I think it is because the people on here are so opinionated and affluent; guys just because you're rich, it doesn't make you right. Most of the advice is opinionated and often anecdotal.
I am relatively badly off financially, but have liked high quality shoes since I was a child, go figure the reasons because I am unsure.
As I haven't had the funds to indulge on a wardrobe full of exotic shoes I have had to look after them, and before the advent of easy access to the interweb, I developed a shoe care regime by asking friends and relatives what to do and what to use.
I learned to spit and polish from my father who spent time in the armed forces and Robert De Niro in Taxi Driver (I still have an M-65 field jacket in my wardrobe - America's greatest and probably only worth while gift to the fashion world lol)
The point is I have shoes that are getting on for 20 yrs old ie an old pair of Church's Diplomat that have never seen conditioner in their life. Are they cracked? Nope. Do they still look nice? Yep.
My regime for them is Meltonian cream in a close colour match and Kiwi for the toe caps and heels - seems to have worked, lost count how many times they've been resoled, that was in the good old days when Church's made shoes properly-ish.
Lately I use Saphir and their conditioner, cream and wax for my more exotic shoes - seems to work but will it make them last any longer, well I kind of doubt it.
Back to Mr De Niro, well that was the first time I saw somebody ignite their polish to make it liquid, my father explained it also burns off the spirit which apparently helps. Also at that point I started to use water rather than spit. I was quite a little punk rocker in the 70's and there have been many pairs of Airwair boots that have pogo'd the night away with their mirror shine that would have held their head up high on a parade ground (yep daily maintenance, as you can imagine, was essential) - strangely none of them cracked either.
After the Punk phase came David Bowie's Lets Dance look and I went all Italian suits and English shoes and that's where my heart still lies I suppose.
I dislike conventional English tailoring (God bless Armani for the 80's) and God bless Gaziano and Girling for taking the stuffed shirt Edward Green style (with the exception of the 888 last on an Oxford) and doing the same thing to it ie bring it kicking and screaming into the modern world and adding style and elegance to a formal shoe whilst retaining its original roots. Co-incidentally didn't Mr Gaziano design the 888 last?
However at the point I started wearing the toe cap Oxford I stopped doing mirror shines. IMHO it just looks wrong. Toecaps and heels slightly shinier than the rest of the shoe, definitely yes. Natural patina on leather as a result of years of wear and loving care as opposed to an advert on, how plasticky you can make toe caps look by putting on a parade ground shine, is something I prefer.
So why don't the people on here agree. Because there is more than one way to achieve the desired end look. Opinions as to what that look should be vary. Then there is the anecdotal 'evidence' spouted by those that have never had to make shoes last decades that are worn on a regular basis. Then there are the myths spread by the product manufacturers.

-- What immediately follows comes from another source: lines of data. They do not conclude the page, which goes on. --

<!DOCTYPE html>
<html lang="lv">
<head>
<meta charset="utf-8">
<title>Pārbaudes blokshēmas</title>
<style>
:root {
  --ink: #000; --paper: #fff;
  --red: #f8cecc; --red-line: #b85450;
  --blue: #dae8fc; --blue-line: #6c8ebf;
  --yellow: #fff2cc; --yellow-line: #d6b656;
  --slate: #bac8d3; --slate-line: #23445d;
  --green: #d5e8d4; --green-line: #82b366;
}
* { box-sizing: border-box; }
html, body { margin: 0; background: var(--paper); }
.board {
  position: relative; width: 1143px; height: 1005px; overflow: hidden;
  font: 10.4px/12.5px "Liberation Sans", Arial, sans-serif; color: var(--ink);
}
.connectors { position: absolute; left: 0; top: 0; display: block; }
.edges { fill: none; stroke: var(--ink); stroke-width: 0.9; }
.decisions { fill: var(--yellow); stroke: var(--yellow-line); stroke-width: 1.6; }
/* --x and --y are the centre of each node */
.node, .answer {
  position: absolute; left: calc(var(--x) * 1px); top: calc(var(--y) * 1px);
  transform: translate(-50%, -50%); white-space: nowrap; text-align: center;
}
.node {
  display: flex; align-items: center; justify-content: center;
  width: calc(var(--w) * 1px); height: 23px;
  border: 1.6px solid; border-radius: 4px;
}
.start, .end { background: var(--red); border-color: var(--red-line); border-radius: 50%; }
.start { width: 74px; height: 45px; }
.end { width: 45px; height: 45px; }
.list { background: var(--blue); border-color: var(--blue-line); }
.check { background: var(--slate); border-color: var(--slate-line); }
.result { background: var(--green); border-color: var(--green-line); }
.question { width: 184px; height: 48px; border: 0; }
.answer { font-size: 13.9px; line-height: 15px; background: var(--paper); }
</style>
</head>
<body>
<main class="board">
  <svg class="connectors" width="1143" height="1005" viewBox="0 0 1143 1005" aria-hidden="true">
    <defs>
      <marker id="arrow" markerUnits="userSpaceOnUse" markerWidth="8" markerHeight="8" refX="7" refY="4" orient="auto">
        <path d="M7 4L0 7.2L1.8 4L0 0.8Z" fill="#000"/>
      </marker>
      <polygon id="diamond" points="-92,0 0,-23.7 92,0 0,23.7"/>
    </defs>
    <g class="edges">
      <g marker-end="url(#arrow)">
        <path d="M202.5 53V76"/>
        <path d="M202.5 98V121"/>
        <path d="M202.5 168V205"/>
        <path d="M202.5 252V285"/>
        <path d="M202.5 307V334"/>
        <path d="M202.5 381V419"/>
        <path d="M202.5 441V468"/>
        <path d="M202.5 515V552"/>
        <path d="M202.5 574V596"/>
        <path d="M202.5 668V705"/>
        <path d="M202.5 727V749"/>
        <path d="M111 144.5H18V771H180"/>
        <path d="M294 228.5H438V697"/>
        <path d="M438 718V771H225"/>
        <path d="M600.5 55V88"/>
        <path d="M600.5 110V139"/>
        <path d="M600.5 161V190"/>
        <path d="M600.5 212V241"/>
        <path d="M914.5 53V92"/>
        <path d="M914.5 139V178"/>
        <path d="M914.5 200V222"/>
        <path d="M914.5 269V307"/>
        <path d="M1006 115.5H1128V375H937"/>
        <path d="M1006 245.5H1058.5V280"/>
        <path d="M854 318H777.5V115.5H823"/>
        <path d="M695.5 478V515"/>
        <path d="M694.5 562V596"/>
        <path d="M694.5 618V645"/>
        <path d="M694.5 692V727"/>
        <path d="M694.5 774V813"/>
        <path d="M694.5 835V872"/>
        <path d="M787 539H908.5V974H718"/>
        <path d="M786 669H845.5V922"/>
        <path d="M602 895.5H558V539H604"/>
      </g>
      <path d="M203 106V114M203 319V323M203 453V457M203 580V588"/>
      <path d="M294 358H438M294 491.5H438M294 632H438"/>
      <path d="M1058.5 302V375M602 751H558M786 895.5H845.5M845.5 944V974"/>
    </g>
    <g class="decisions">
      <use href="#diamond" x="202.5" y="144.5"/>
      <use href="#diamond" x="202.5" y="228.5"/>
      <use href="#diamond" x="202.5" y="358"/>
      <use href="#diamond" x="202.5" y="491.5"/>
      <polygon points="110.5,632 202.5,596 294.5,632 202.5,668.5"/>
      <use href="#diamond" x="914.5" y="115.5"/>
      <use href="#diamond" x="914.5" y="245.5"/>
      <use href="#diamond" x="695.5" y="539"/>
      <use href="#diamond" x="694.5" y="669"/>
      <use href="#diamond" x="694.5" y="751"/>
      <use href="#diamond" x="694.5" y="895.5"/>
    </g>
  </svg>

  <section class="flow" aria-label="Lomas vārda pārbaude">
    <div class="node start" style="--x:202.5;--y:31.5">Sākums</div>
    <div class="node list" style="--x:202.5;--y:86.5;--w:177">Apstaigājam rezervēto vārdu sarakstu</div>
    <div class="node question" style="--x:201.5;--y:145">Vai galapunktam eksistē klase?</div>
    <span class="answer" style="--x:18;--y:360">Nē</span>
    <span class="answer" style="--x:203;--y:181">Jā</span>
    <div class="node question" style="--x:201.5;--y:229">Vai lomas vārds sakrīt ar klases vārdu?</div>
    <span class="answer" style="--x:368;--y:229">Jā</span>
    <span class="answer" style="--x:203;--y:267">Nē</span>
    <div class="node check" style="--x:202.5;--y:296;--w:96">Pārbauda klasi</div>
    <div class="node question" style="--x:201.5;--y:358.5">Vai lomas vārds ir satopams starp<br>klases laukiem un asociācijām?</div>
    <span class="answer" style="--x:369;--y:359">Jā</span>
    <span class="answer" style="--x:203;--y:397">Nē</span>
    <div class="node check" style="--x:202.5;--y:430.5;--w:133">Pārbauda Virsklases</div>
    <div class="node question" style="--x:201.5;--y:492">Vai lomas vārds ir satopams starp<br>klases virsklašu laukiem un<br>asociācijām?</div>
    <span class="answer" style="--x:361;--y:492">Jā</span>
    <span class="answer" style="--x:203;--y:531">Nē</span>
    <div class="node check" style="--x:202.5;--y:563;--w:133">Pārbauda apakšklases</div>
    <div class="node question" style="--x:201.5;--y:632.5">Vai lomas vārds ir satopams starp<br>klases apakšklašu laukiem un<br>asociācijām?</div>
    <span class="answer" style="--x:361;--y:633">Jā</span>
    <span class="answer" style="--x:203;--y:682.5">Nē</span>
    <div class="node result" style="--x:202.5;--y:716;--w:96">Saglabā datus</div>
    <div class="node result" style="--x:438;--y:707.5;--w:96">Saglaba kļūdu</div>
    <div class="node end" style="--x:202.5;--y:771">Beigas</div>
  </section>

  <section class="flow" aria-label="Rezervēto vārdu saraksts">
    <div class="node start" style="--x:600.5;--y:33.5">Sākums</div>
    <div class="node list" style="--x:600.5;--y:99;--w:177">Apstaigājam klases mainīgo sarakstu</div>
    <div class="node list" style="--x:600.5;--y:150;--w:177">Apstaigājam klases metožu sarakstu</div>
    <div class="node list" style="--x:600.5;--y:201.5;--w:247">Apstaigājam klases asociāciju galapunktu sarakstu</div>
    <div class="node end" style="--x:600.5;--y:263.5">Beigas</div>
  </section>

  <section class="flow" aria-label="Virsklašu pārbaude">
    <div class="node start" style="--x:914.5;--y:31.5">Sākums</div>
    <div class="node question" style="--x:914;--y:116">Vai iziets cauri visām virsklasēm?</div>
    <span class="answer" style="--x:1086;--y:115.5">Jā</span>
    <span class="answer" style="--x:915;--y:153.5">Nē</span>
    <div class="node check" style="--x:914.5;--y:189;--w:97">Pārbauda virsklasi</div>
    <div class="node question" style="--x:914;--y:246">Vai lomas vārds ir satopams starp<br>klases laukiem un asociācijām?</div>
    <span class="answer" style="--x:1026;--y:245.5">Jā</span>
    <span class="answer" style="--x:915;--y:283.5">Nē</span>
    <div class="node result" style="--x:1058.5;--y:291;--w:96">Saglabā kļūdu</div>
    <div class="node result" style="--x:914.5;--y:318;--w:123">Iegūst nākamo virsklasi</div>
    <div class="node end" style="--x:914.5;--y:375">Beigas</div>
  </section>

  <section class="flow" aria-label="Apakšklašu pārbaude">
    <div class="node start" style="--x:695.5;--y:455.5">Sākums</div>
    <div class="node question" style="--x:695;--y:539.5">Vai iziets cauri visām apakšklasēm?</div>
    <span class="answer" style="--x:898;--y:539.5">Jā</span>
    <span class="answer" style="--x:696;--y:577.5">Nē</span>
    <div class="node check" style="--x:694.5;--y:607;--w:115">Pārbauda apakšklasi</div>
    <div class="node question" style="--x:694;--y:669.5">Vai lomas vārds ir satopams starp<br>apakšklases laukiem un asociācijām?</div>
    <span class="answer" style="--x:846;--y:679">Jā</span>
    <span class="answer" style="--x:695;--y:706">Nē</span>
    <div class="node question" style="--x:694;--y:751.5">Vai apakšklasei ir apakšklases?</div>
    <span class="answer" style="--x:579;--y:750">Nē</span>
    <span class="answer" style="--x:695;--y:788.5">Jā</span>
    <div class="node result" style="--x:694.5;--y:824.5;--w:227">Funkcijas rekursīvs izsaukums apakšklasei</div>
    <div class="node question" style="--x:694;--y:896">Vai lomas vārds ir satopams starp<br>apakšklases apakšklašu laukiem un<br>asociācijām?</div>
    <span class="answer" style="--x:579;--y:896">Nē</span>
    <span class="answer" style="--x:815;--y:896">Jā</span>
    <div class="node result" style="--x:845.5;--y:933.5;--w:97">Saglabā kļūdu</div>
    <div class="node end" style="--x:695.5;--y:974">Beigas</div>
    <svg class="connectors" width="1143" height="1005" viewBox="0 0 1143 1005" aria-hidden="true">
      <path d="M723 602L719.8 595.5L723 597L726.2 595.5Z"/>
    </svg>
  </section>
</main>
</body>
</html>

On the plus side, properly polishing a pair of old loved shoes on a wet and windy Sunday evening is mildly therapeutic and I enjoy reading this little advice column to fill in the gaps in my knowledge that I apparently have even though I have been partaking in the shoe shine ritual for 50 years.
Bless you all XXXX
I have to disagree with you on several points:
_First of all, who the hell do you identify as "rich"? Are you a fucking communist (sorry, commies must go with a fucking - political related jerking, no offense), or simply lack of serious thought before you speak? How do you even judge if one is rich? Say, my neighbor, a 98 years old man, is "rich", because he's been living with his beloved wife for roughly 70 years already. Is that part of "rich"? Hell freaking yeah it is! Guys with beautiful shoes, are they "rich"? If it's because the relation of nice shoes and wealth, then goddammit, you're communist who's only being so jealous of other people who works a lot more.
_Second of all, we are all here under trial and error methods. Some, like myself, may try out of the sake of personal interest, some sort of experiment, so that learning experience can be gathered along the way. Some may choose to follow advices and influences and slather goop all over their shoes. The point being - their shoes, do whatever the fuck they can with it - but they must remember that their hands are slathering it on. It is wrong to generalize the whole group in an experiment - I have excellent results using dubbin grease on my shoes whereas others don't, and I cannot force them to use it just because my experience is excellent. Whatever the hell happened, should be consumed as a lesson for experiences, and they will always vary, because it is a matter of qualitative data - non-numerical data that only those personally involved can experience and judge for themselves, and will prone to bias.
An extra point, Meltonian cream, while not an actual "conditioner", does do some of that so called "conditioning" that we are all so favored of. So, no, you weren't doing anything so much different to what we have been doing, you're just using different brand, that's all.
It is more important than anything that we learn from experiences rather than sitting there crapping our pants and crying over some products gooping up our shoes, and it is important to keep the influences remain as they are, because our hands are those that applies the product to our leather items.
Good day to you, and please keep the statements as cool as possible.